Max Planck Lecture on Non-Equilibrium Quantum Phenomena
- Date: Jun 16, 2021
- Time: 05:00 PM - 06:00 PM (Local Time Germany)
- Speaker: Munira Khalil
- University of Washington
- Location: online via Zoom
- Host: Andrea Cavalleri, Angel Rubio
Multidimensional coherent spectroscopy such as two-dimensional infrared and two-dimensional electronic spectroscopy have become important tools to monitor complex non-equilibrium quantum phenomena. Recently we have developed multicolor spectroscopy combining a train of infrared and optical pulses to probe coupled vibrational and electronic coordinates.
In this talk, I will describe (i) the molecular level information contained in these experiments using a model vibronic Hamiltonian (ii) the experimental layout for performing the measurements and (iii) provide examples of how these techniques can measure vibronic couplings in molecular systems.
Munira Khalil is the Leon C. Jonson Endowed Professor of Chemistry at the University of Washington. She graduated with a B.A. in Chemistry and English from Colgate University in 1998 and went on to earn her Ph.D. in physical chemistry from the Massachusetts Institute of Technology in 2004. She conducted postdoctoral research as a Miller Research Fellow at the University of California at Berkeley and Lawrence Berkeley National Laboratory.
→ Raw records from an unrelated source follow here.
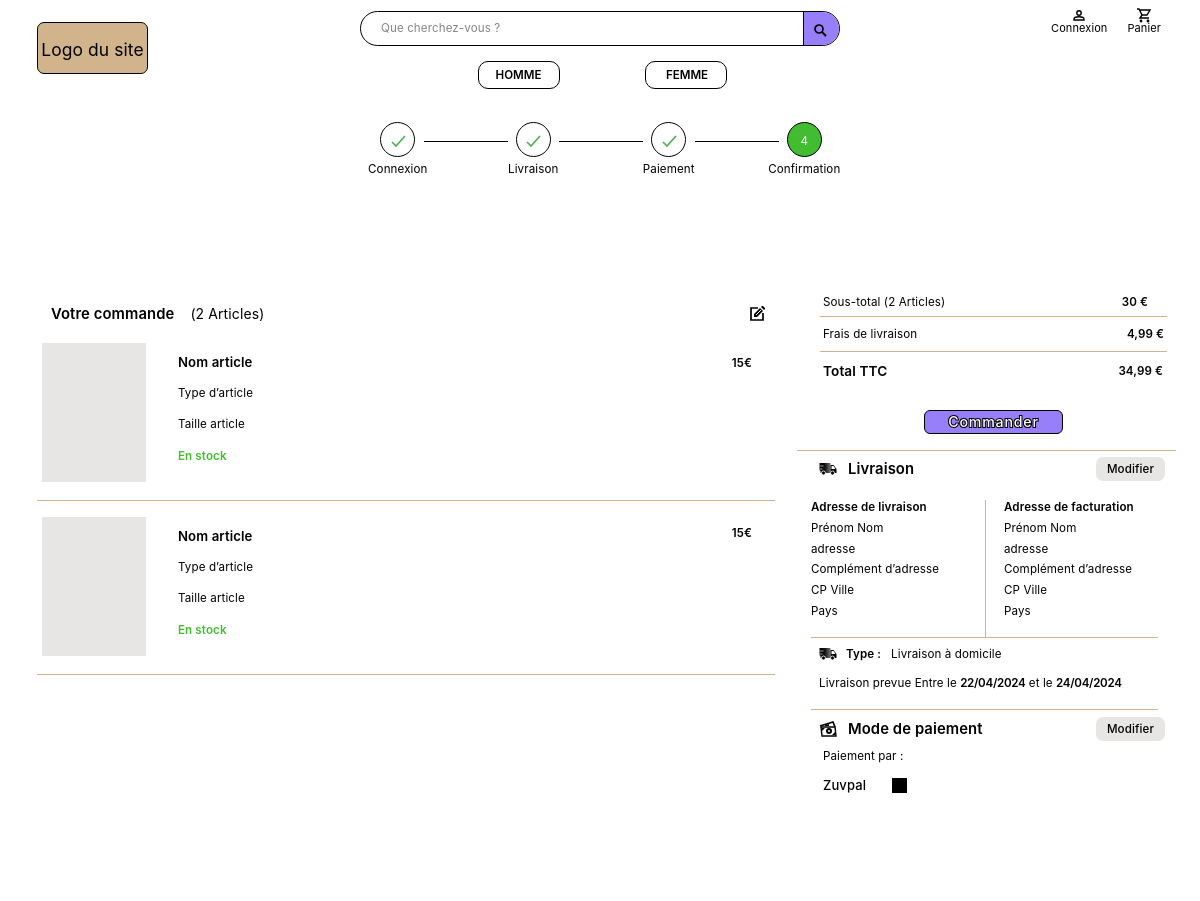
<!DOCTYPE html>
<html lang="fr">
<head>
<meta charset="utf-8">
<title>Confirmation de commande</title>
<style>
:root {
  --ink: #000;
  --paper: #fff;
  --tan: #d2b48c;
  --violet: #977ffa;
  --green: #42bd32;
  --check: #4caf50;
  --grey: #e7e6e5;
  --hint: #858585;
}
* { box-sizing: border-box; margin: 0; padding: 0; }
html, body { width: 1200px; height: 901px; overflow: hidden; }
body {
  background: var(--paper); color: var(--ink);
  font: 400 11.6px/16px Inter, "Open Sans", sans-serif;
  letter-spacing: .1px; white-space: nowrap;
}
a { color: inherit; text-decoration: none; }
ul, ol { list-style: none; }
svg { display: block; flex: none; }
b, h2, h3, h4 { font-weight: 600; }

/* Header */
.site-header { display: flex; align-items: flex-start; height: 122px; padding: 0 39px 0 37px; }
.logo {
  width: 111px; height: 52px; margin-top: 22px;
  display: flex; align-items: center; justify-content: center; padding-top: 4px;
  background: var(--tan); border: 1px solid var(--ink); border-radius: 7px; font-size: 17.4px;
}
.finder { width: 480px; margin: 10.5px 0 0 212px; }
.search { display: flex; height: 35px; border: 1px solid var(--ink); border-radius: 18px; overflow: hidden; }
.search-hint { flex: 1; padding-left: 20px; line-height: 33px; color: var(--hint); }
.search-go {
  width: 36px; background: var(--violet); border-left: 1px solid var(--ink);
  display: flex; align-items: center; padding: 3px 0 0 8px;
}
.genders { display: flex; justify-content: center; gap: 85px; margin-top: 15px; padding-left: 4px; }
.genders a {
  width: 82px; height: 28px; border: 1px solid var(--ink); border-radius: 10px;
  text-align: center; font-weight: 600; line-height: 26px; letter-spacing: 0;
}
.genders a:last-child { padding-left: 3px; }
.account { display: flex; gap: 20px; margin: 7px 0 0 auto; font-size: 11px; }
.account a { display: flex; flex-direction: column; align-items: center; line-height: 11px; }

/* Steps */
.steps { display: grid; grid-template-columns: repeat(4, 1fr); width: 542px; height: 165px; margin-left: 330px; }
.step { position: relative; display: flex; flex-direction: column; align-items: center; gap: 4px; }
.step:not(:last-child)::after {
  content: ""; position: absolute; top: 19px; left: calc(50% + 26px);
  width: 84px; height: 1px; background: var(--ink);
}
.badge {
  width: 35px; height: 35px; border: 1px solid var(--ink); border-radius: 50%;
  display: flex; align-items: center; justify-content: center; padding-top: 2px;
}
.current .badge { background: var(--green); color: var(--paper); }

/* Page columns */
.columns { display: grid; grid-template-columns: 738px 379px; gap: 22px; padding-left: 37px; }

/* Order */
.order-head {
  display: flex; align-items: center; height: 26px; margin-top: 13.5px;
  padding: 0 9px 0 14px; font-size: 14px;
}
.order-head h2 { font-size: 14.8px; margin-right: 16px; }
.order-head a { margin-left: auto; }
.article { display: flex; height: 174px; padding: 16px 23px 0 5px; border-bottom: 1px solid var(--tan); }
.thumb { width: 104px; height: 139px; background: var(--grey); }
.article-text { padding: 4px 0 0 32px; line-height: 31.4px; }
.article-text h3 { font-size: 13.2px; }
.stock { color: var(--green); font-weight: 600; }
.price { margin: 12px 0 0 auto; }
.article + .article .price { margin-top: 8px; }

/* Summary */
.totals { width: 347px; margin-left: 23px; }
.totals li { display: flex; justify-content: space-between; align-items: center; padding: 0 3px; }
.totals li:nth-child(1) { height: 30px; padding-right: 19px; border-bottom: 1px solid var(--tan); }
.totals li:nth-child(2) { height: 35px; border-bottom: 1px solid var(--tan); }
.totals li:nth-child(3) { height: 38px; padding-right: 4px; }
.totals h2 { font-size: 13.6px; }
.order-button {
  display: block; width: 139px; height: 24px; margin: 20px 0 16px 127px;
  background: var(--violet); border: 1px solid var(--ink); border-radius: 6px;
  color: var(--paper); text-align: center; font-size: 14.2px; font-weight: 500; line-height: 22px;
  letter-spacing: .8px; -webkit-text-stroke: 2px var(--ink); paint-order: stroke fill;
}
.panel-head { display: flex; align-items: center; height: 36px; padding: 0 11px 0 22px; }
.panel-head h3 { margin-left: 11px; font-size: 14.8px; }
.edit-button {
  width: 69px; height: 24px; margin-left: auto; background: var(--grey); border-radius: 7px;
  text-align: center; font-weight: 500; line-height: 24px;
}
.delivery { border-top: 1px solid var(--tan); }
.addresses {
  display: grid; grid-template-columns: 174px 173px; height: 138px;
  margin: 13px 0 0 14px; width: 347px; border-bottom: 1px solid var(--tan);
}
.address { line-height: 20.8px; }
.address + .address { border-left: 1px solid var(--tan); padding-left: 18px; }
.address h4 { margin-top: -3px; font-size: 11.6px; }
.shipping { width: 347px; height: 72px; margin-left: 14px; padding-left: 8px; border-bottom: 1px solid var(--tan); }
.shipping-type { display: flex; align-items: center; height: 32px; }
.shipping-type b { margin: 0 10px 0 9px; }
.shipping-date { line-height: 26px; }
.shipping-date b { letter-spacing: -.3px; }
.payment .panel-head { height: 38px; }
.payment p { padding-left: 26px; }
.payment .method { display: flex; align-items: center; gap: 26px; height: 42px; font-size: 13px; font-weight: 500; }
.method-mark { width: 15px; height: 15px; background: var(--ink); }
</style>
</head>
<body>
<svg width="0" height="0" style="position:absolute" aria-hidden="true">
  <defs>
    <linearGradient id="cargo"><stop offset="0" stop-color="#000"/><stop offset=".5" stop-color="#111"/><stop offset="1" stop-color="#777"/></linearGradient>
    <symbol id="check" viewBox="0 0 16 16"><path d="M2 9l4 4L15 3" fill="none" stroke="#4caf50" stroke-width="1.6"/></symbol>
    <symbol id="truck" viewBox="0 0 17 14">
      <path d="M0 1h11v10H1V9L0 8z" fill="url(#cargo)"/>
      <path d="M11 3h3l3 4v4h-6z"/>
      <path d="M12 4h2l2 3h-4z" fill="#fff"/>
      <path d="M0 4h4M0 7h3" stroke="#fff" stroke-width=".6"/>
      <circle cx="4" cy="11" r="2" stroke="#fff" stroke-width=".8"/>
      <circle cx="13" cy="11" r="2" stroke="#fff" stroke-width=".8"/>
    </symbol>
  </defs>
</svg>

<header class="site-header">
  <a class="logo" href="#">Logo du site</a>
  <div class="finder">
    <div class="search" role="search">
      <span class="search-hint">Que cherchez-vous ?</span>
      <a class="search-go" href="#" aria-label="Rechercher">
        <svg width="16" height="16" viewBox="0 0 16 16"><circle cx="7" cy="7" r="4" fill="none" stroke="#000" stroke-width="1.7"/><path d="M10 10l4 4" stroke="#000" stroke-width="2"/></svg>
      </a>
    </div>
    <nav class="genders"><a href="#">HOMME</a><a href="#">FEMME</a></nav>
  </div>
  <nav class="account">
    <a href="#">
      <svg width="16" height="16" viewBox="0 0 16 16" fill="none" stroke="#000" stroke-width="1.4"><circle cx="8" cy="6" r="2.2"/><path d="M3 13v-1c0-3 10-3 10 0v1z"/></svg>
      Connexion
    </a>
    <a href="#">
      <svg width="16" height="16" viewBox="0 0 16 16"><path d="M1 2h2l3 6h5l3-5H4M6 8l-2 3h9" fill="none" stroke="#000" stroke-width="1.4"/><circle cx="5" cy="14" r="1.4"/><circle cx="12" cy="14" r="1.4"/></svg>
      Panier
    </a>
  </nav>
</header>

<ol class="steps">
  <li class="step"><span class="badge"><svg width="16" height="16"><use href="#check"/></svg></span>Connexion</li>
  <li class="step"><span class="badge"><svg width="16" height="16"><use href="#check"/></svg></span>Livraison</li>
  <li class="step"><span class="badge"><svg width="16" height="16"><use href="#check"/></svg></span>Paiement</li>
  <li class="step current"><span class="badge">4</span>Confirmation</li>
</ol>

<main class="columns">
  <section class="order">
    <div class="order-head">
      <h2>Votre commande</h2><span>(2 Articles)</span>
      <a href="#" aria-label="Modifier la commande">
        <svg width="17" height="17" viewBox="0 0 17 17"><path d="M9 3H2v12h12V8" fill="none" stroke="#000" stroke-width="1.7"/><path d="M5 12V9l6-6 3 3-6 6zM12 2l1-1h1l2 2v1l-1 1z"/><path d="M7 10l5-5" stroke="#fff"/></svg>
      </a>
    </div>
    <article class="article">
      <div class="thumb"></div>
      <div class="article-text">
        <h3>Nom article</h3>
        <p>Type d’article</p>
        <p>Taille article</p>
        <p class="stock">En stock</p>
      </div>
      <b class="price">15€</b>
    </article>
    <article class="article">
      <div class="thumb"></div>
      <div class="article-text">
        <h3>Nom article</h3>
        <p>Type d’article</p>
        <p>Taille article</p>
        <p class="stock">En stock</p>
      </div>
      <b class="price">15€</b>
    </article>
  </section>

  <aside class="summary">
    <ul class="totals">
      <li><span>Sous-total (2 Articles)</span><b>30 €</b></li>
      <li><span>Frais de livraison</span><b>4,99 €</b></li>
      <li><h2>Total TTC</h2><b>34,99 €</b></li>
    </ul>
    <a class="order-button" href="#">Commander</a>

    <section class="delivery">
      <div class="panel-head">
        <svg width="18" height="14"><use href="#truck"/></svg>
        <h3>Livraison</h3>
        <a class="edit-button" href="#">Modifier</a>
      </div>
      <div class="addresses">
        <div class="address">
          <h4>Adresse de livraison</h4>
          <p>Prénom Nom</p><p>adresse</p><p>Complément d’adresse</p><p>CP Ville</p><p>Pays</p>
        </div>
        <div class="address">
          <h4>Adresse de facturation</h4>
          <p>Prénom Nom</p><p>adresse</p><p>Complément d’adresse</p><p>CP Ville</p><p>Pays</p>
        </div>
      </div>
      <div class="shipping">
        <p class="shipping-type"><svg width="18" height="14"><use href="#truck"/></svg><b>Type :</b><span>Livraison à domicile</span></p>
        <p class="shipping-date">Livraison prevue Entre le <b>22/04/2024</b> et le <b>24/04/2024</b></p>
      </div>
    </section>

    <section class="payment">
      <div class="panel-head">
        <svg width="18" height="16" viewBox="0 0 18 16">
          <path d="M1 5l13-4 2 5" fill="none" stroke="#000" stroke-width="1.6"/>
          <path d="M2 6h14l1 9H3z" fill="#fff" stroke="#000" stroke-width="1.4"/>
          <circle cx="10" cy="10" r="3"/><circle cx="10" cy="10" r="1" fill="#fff"/>
          <path d="M3 7h3l-3 3zM16 14h-3l3-3zM6 4l4-1v2H6z"/>
        </svg>
        <h3>Mode de paiement</h3>
        <a class="edit-button" href="#">Modifier</a>
      </div>
      <p>Paiement par :</p>
      <p class="method">Zuvpal<span class="method-mark"></span></p>
    </section>
  </aside>
</main>
</body>
</html>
Professor Khalil launched her independent program at the University of Washington as an Assistant Professor of Chemistry in September 2007. Since July 2020, she is serving as Chair of the Department of Chemistry. Professor Khalil is an experimental physical chemist whose research program is focused on developing a microscopic understanding of how coupled electronic, vibrational, and solvent degrees of freedom optimize charge and energy transfer pathways in molecular photochemistry. Professor Khalil’s honors include the Dreyfus New Faculty Award (2007), Packard Fellowship in Science and Engineering (2008), National Science Foundation CAREER Award (2009), Alfred P. Sloan Research Fellowship (2012), and the Camille-Dreyfus Teacher-Scholar Award (2013). Professor Khalil was named a Kavli Frontiers of Science Fellow in 2011 and selected for the American Chemical Society Journal of Physical Chemistry Lectureship in 2014, and she is a Fellow of the American Physical Society (2017).